— Goal of the exercise —
The answer is every line in the data below that contains the word "return".

— Listed records —
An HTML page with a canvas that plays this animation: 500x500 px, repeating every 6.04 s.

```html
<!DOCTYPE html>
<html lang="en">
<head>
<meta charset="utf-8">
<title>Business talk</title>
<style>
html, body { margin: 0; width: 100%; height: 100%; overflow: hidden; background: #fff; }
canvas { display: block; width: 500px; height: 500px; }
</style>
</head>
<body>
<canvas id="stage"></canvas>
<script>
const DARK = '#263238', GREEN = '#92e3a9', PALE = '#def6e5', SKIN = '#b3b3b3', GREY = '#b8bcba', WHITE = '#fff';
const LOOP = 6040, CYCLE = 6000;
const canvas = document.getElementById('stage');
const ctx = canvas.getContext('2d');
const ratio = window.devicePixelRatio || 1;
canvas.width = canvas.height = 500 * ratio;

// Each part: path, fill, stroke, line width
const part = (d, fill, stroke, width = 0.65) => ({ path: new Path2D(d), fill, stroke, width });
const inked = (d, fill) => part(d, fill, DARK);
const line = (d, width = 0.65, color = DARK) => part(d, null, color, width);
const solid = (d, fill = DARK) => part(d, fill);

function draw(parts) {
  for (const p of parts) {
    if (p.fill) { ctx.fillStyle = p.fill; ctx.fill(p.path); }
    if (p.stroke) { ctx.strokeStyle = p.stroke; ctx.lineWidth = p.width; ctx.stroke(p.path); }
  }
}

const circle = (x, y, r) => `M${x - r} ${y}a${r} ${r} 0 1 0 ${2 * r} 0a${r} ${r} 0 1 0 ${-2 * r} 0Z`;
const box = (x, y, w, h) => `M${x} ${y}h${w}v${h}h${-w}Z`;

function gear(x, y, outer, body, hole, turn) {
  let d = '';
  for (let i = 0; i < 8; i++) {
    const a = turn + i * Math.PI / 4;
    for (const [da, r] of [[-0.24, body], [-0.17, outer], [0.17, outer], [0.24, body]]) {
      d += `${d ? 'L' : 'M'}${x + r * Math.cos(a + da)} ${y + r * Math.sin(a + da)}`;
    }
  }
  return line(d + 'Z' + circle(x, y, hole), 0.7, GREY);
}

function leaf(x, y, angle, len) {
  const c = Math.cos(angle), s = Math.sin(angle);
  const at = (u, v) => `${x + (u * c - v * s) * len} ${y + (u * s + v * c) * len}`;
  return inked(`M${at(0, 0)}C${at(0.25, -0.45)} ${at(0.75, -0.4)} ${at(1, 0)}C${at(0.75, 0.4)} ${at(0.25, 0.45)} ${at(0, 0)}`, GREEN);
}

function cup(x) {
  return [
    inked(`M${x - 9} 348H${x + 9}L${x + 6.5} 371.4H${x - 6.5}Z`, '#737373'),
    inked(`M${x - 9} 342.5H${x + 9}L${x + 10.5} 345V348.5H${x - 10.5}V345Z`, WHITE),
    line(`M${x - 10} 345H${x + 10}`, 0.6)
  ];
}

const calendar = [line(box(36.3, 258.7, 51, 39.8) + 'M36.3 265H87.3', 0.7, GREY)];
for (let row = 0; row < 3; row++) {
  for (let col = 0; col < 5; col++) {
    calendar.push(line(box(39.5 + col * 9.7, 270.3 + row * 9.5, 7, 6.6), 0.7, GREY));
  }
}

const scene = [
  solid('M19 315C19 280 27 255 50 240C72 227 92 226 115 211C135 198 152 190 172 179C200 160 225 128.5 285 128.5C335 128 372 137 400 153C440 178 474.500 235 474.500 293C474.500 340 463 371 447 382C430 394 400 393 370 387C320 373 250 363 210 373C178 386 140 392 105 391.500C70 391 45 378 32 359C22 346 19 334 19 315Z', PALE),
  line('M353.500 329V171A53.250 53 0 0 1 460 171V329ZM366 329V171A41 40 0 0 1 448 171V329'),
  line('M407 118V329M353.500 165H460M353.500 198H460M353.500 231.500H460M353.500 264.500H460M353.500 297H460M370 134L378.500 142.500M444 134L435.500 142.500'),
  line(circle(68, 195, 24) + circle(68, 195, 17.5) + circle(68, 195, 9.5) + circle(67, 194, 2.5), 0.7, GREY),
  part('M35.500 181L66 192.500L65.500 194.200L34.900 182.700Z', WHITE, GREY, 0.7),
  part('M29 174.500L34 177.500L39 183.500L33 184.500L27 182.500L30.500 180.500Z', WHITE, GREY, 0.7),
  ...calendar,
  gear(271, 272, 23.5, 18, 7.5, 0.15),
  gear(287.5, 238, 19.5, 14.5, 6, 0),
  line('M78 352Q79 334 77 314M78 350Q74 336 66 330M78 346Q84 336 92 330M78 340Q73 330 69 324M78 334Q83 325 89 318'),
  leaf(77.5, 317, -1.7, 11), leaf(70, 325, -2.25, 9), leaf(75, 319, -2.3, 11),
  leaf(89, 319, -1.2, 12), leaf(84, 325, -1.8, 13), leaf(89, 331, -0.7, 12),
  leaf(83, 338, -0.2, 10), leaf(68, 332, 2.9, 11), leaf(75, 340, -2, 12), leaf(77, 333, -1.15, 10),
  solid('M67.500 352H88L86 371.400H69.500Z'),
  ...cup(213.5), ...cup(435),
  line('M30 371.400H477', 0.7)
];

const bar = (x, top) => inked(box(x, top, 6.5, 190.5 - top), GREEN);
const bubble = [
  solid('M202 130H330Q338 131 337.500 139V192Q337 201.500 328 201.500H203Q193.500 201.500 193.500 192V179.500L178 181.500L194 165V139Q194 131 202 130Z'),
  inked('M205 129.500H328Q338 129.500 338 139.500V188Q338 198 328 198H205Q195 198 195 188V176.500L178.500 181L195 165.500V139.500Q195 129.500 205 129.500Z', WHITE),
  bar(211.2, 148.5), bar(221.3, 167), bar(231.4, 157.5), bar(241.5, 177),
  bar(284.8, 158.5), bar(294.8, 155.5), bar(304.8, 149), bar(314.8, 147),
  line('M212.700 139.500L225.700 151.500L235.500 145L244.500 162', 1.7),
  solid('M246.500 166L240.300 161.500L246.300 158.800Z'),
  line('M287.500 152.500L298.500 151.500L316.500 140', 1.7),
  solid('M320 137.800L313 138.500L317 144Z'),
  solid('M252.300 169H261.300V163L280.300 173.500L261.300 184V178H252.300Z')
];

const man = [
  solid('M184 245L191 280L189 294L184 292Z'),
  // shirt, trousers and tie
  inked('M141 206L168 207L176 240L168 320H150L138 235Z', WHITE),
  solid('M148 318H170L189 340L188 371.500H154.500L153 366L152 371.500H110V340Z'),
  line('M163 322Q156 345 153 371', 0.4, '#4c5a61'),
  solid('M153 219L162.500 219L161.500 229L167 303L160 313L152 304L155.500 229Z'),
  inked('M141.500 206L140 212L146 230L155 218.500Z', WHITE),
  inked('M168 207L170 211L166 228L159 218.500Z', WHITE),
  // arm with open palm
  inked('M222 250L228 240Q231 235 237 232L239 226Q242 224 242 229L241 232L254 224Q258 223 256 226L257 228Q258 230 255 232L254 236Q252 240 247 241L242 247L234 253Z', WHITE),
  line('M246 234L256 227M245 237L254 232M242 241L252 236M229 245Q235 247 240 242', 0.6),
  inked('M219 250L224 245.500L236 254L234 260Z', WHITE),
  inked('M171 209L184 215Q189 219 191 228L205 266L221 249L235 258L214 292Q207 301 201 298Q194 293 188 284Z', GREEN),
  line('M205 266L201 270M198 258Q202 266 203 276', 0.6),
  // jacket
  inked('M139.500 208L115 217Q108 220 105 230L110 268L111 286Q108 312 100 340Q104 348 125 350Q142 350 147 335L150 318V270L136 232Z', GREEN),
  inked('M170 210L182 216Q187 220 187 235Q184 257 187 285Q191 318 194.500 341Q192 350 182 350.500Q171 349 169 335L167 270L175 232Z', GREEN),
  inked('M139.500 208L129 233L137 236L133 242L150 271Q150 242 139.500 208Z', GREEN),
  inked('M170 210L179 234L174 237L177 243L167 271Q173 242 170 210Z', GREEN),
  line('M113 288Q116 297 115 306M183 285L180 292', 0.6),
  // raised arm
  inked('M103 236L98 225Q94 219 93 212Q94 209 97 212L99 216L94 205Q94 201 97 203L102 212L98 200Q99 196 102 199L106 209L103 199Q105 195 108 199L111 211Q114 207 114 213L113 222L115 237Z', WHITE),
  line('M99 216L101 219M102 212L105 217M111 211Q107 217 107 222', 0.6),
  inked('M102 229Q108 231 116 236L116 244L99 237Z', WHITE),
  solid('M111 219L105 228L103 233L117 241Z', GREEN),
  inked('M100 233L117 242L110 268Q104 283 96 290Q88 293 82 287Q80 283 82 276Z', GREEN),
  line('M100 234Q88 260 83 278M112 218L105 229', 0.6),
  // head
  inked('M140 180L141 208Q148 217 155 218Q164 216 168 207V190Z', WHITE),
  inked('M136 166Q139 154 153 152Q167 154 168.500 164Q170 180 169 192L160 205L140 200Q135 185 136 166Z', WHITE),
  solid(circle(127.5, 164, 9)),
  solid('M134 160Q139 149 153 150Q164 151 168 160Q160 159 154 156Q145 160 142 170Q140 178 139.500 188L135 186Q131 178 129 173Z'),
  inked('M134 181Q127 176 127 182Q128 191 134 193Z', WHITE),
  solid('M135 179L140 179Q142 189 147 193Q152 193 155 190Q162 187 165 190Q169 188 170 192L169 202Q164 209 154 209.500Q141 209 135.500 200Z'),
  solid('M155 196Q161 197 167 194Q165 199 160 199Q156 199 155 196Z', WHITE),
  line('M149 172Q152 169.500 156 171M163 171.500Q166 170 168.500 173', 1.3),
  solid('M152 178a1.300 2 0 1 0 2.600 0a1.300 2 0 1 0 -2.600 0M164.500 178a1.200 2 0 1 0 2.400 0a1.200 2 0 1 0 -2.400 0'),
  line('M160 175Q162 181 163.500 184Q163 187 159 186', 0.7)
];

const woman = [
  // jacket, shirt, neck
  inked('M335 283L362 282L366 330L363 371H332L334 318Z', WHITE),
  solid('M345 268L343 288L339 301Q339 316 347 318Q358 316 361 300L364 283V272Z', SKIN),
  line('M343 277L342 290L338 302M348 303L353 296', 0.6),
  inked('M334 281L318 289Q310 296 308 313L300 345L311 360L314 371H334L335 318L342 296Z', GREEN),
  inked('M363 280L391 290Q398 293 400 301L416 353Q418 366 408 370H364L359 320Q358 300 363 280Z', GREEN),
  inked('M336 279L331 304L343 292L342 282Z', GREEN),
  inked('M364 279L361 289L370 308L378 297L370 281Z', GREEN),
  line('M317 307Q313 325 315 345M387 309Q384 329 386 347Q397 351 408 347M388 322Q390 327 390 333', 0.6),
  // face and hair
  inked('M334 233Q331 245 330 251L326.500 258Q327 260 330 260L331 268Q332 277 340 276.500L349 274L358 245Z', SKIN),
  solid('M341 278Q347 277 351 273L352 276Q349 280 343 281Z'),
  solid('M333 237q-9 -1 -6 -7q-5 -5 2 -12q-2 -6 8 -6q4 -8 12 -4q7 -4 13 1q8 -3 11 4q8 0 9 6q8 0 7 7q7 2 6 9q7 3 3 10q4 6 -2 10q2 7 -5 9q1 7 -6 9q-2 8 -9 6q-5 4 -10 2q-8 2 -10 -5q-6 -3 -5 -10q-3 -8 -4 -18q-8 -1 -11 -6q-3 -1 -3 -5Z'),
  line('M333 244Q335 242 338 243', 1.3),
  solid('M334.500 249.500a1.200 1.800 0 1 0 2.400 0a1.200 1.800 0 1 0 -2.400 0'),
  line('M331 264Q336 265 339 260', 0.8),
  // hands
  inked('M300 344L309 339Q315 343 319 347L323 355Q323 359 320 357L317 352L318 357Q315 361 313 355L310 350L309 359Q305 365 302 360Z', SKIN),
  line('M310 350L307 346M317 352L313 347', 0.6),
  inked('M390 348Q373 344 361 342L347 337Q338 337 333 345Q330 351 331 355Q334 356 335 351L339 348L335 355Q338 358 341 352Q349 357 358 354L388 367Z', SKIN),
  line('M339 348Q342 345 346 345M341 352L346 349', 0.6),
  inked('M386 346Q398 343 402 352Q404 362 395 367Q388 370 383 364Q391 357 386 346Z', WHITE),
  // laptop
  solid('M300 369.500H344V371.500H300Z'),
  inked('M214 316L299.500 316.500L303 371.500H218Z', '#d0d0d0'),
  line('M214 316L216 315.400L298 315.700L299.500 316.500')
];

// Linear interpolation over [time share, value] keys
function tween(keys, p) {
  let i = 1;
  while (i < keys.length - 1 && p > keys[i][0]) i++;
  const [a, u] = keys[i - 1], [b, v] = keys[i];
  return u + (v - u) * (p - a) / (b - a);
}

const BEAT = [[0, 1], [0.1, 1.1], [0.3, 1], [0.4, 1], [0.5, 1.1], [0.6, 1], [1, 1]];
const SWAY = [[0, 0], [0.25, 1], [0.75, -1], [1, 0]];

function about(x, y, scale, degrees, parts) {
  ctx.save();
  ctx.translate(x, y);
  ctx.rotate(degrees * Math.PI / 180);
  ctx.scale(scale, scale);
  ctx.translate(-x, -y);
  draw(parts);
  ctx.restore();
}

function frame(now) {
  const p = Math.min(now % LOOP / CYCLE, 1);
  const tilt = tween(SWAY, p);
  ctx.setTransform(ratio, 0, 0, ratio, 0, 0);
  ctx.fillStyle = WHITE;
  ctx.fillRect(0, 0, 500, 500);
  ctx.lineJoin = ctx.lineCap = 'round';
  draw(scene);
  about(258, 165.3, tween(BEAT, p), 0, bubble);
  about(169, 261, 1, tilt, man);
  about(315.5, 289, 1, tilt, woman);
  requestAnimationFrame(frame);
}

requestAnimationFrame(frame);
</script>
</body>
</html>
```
---
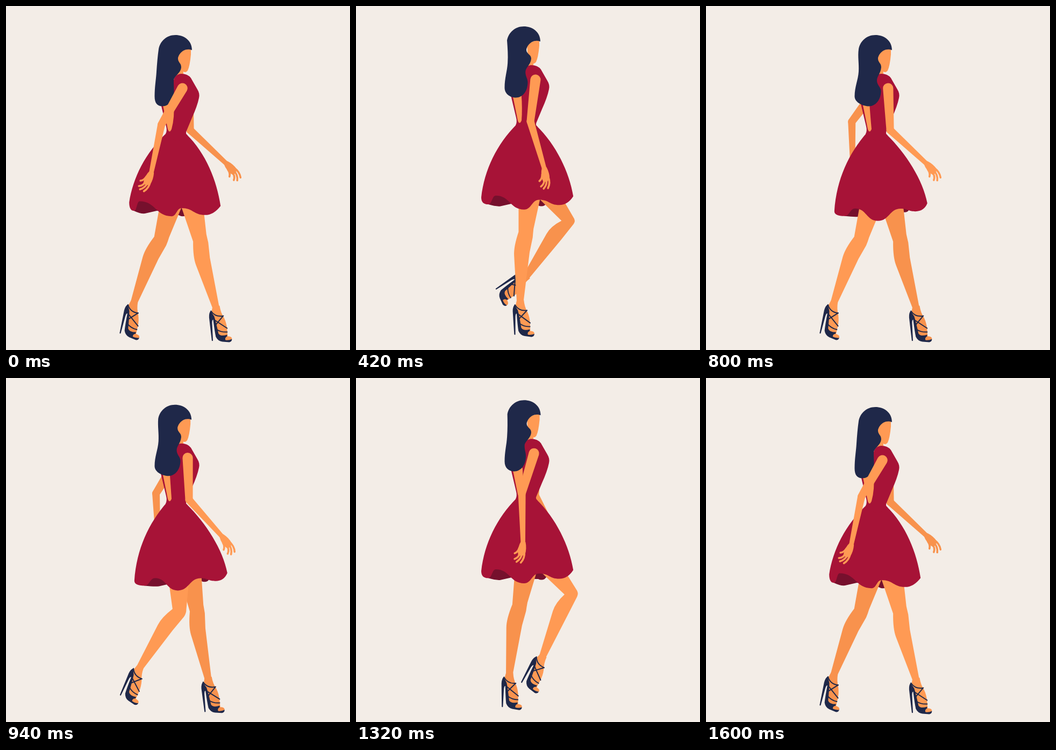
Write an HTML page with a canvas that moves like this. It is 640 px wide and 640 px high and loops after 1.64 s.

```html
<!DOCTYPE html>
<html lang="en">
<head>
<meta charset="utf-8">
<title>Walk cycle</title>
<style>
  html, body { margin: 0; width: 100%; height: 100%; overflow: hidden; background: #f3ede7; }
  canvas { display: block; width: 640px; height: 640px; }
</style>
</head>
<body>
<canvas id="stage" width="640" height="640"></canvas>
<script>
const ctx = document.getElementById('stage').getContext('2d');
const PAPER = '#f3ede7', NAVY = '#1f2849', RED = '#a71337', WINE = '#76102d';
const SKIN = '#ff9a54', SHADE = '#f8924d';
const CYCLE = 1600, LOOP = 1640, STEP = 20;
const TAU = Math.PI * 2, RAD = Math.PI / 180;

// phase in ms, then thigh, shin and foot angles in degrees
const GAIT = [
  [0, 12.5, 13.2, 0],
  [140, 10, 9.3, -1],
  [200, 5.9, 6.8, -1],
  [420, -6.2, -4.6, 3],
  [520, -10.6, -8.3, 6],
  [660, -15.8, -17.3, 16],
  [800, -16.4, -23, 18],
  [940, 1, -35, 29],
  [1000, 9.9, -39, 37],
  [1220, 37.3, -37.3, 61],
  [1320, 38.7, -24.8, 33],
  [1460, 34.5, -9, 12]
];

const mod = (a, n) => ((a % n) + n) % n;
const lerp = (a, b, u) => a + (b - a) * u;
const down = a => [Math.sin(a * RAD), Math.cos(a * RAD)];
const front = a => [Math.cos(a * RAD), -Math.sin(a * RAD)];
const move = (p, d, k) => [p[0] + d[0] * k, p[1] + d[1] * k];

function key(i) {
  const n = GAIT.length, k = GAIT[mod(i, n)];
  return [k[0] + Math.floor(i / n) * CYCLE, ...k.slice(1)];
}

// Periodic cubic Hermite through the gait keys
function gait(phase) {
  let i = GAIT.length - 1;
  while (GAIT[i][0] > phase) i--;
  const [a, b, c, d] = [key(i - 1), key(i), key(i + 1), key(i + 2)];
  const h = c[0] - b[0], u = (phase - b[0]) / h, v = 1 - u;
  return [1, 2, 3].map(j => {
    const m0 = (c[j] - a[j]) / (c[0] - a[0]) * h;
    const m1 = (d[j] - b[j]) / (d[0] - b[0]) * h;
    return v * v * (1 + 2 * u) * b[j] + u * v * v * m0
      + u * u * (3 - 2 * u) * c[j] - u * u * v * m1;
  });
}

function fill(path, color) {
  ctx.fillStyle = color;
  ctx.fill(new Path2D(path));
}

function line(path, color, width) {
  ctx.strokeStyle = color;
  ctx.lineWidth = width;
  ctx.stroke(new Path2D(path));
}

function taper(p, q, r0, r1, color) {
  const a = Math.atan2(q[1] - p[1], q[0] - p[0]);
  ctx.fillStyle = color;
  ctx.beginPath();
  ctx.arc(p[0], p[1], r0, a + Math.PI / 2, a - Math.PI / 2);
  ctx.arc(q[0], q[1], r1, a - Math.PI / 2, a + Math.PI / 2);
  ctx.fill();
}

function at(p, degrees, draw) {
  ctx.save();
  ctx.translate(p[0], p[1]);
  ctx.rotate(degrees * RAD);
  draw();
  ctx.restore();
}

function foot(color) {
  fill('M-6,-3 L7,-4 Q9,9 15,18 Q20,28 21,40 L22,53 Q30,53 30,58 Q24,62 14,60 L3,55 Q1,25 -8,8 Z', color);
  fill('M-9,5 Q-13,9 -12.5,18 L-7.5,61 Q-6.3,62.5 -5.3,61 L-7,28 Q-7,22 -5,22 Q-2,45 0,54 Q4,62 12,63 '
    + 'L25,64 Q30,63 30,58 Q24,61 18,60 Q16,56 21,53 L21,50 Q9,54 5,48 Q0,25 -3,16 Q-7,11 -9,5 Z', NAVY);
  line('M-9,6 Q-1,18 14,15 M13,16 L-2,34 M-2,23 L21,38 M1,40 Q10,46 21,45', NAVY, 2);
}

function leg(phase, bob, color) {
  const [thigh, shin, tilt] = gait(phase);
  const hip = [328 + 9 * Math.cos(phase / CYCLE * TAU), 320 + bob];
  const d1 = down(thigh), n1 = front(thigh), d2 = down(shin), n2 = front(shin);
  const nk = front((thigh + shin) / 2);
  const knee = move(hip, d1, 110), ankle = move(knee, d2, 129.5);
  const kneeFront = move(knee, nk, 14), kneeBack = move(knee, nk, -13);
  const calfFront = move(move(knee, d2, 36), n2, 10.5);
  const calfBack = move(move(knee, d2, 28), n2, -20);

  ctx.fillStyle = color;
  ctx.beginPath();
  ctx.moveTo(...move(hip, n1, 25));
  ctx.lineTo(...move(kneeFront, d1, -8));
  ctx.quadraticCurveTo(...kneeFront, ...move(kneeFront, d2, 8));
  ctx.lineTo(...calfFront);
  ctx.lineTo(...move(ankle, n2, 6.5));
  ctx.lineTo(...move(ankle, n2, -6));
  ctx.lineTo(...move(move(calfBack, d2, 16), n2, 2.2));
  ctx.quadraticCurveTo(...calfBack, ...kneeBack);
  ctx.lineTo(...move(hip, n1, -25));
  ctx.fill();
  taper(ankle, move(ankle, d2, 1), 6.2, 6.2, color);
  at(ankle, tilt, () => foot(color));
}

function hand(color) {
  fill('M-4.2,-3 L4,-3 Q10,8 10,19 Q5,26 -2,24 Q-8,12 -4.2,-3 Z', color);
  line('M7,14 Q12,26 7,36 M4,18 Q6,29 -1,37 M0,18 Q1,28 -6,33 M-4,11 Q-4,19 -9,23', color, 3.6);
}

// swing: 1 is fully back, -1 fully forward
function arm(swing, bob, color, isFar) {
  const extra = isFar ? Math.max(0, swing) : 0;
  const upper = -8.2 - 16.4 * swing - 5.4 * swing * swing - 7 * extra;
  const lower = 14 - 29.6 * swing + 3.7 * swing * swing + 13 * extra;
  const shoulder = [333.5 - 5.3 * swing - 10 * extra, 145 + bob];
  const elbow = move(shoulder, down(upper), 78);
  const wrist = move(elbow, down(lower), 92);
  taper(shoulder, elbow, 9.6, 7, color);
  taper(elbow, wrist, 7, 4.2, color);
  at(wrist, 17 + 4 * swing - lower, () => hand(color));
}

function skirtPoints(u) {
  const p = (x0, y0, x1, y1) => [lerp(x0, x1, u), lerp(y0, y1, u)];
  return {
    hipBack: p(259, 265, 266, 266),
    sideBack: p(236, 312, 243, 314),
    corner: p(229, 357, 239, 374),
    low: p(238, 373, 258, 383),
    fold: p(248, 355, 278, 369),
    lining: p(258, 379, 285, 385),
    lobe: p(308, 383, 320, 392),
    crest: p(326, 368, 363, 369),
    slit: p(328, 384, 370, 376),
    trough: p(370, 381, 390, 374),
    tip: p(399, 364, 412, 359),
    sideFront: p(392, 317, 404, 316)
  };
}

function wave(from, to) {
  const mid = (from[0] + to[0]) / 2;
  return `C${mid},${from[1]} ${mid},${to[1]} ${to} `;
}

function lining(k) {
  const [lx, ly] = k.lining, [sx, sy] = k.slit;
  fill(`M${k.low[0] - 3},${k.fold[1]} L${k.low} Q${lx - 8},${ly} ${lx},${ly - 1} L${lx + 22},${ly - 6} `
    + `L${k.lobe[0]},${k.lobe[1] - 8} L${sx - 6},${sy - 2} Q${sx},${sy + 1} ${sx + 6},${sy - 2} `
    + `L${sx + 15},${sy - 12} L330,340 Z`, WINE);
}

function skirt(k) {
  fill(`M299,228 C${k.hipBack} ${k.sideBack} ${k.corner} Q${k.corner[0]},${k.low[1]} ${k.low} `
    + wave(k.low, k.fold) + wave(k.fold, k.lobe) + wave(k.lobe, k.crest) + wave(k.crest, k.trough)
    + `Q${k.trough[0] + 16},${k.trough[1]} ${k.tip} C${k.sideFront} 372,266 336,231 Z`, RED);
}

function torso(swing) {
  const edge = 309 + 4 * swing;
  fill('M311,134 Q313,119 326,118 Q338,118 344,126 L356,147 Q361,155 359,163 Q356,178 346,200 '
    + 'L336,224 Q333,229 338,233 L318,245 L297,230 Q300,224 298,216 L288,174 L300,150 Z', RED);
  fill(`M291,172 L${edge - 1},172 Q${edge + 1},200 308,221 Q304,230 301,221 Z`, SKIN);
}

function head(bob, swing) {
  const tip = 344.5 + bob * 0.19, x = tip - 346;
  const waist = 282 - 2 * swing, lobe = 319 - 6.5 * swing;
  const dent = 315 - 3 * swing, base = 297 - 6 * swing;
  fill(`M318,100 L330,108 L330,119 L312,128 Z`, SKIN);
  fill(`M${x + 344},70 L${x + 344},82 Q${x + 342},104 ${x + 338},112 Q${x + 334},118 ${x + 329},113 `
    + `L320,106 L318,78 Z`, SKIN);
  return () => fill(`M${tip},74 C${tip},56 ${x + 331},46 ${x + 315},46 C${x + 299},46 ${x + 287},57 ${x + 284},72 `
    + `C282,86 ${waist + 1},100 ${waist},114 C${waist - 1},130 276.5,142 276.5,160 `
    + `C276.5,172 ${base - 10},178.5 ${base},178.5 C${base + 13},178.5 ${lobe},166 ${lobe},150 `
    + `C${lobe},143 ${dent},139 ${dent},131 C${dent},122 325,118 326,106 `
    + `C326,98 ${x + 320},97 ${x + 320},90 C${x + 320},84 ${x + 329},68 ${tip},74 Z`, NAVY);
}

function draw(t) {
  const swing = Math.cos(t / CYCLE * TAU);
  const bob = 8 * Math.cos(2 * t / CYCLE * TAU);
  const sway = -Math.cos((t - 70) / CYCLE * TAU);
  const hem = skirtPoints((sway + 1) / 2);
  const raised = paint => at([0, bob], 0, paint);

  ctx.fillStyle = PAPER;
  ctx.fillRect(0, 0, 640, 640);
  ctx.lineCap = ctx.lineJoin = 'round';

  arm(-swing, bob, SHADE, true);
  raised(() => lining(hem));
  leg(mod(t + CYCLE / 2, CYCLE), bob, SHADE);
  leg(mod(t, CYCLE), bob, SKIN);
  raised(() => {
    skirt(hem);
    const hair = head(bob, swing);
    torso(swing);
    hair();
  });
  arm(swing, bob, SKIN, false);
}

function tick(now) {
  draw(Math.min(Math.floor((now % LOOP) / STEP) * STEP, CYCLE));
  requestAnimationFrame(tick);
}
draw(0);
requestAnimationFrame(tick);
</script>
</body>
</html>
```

— Written solution —
  return line(d + 'Z' + circle(x, y, hole), 0.7, GREY);
  return inked(`M${at(0, 0)}C${at(0.25, -0.45)} ${at(0.75, -0.4)} ${at(1, 0)}C${at(0.75, 0.4)} ${at(0.25, 0.45)} ${at(0, 0)}`, GREEN);
  return [
  return u + (v - u) * (p - a) / (b - a);
  return [k[0] + Math.floor(i / n) * CYCLE, ...k.slice(1)];
  return [1, 2, 3].map(j => {
    return v * v * (1 + 2 * u) * b[j] + u * v * v * m0
  return {
  return `C${mid},${from[1]} ${mid},${to[1]} ${to} `;
  return () => fill(`M${tip},74 C${tip},56 ${x + 331},46 ${x + 315},46 C${x + 299},46 ${x + 287},57 ${x + 284},72 `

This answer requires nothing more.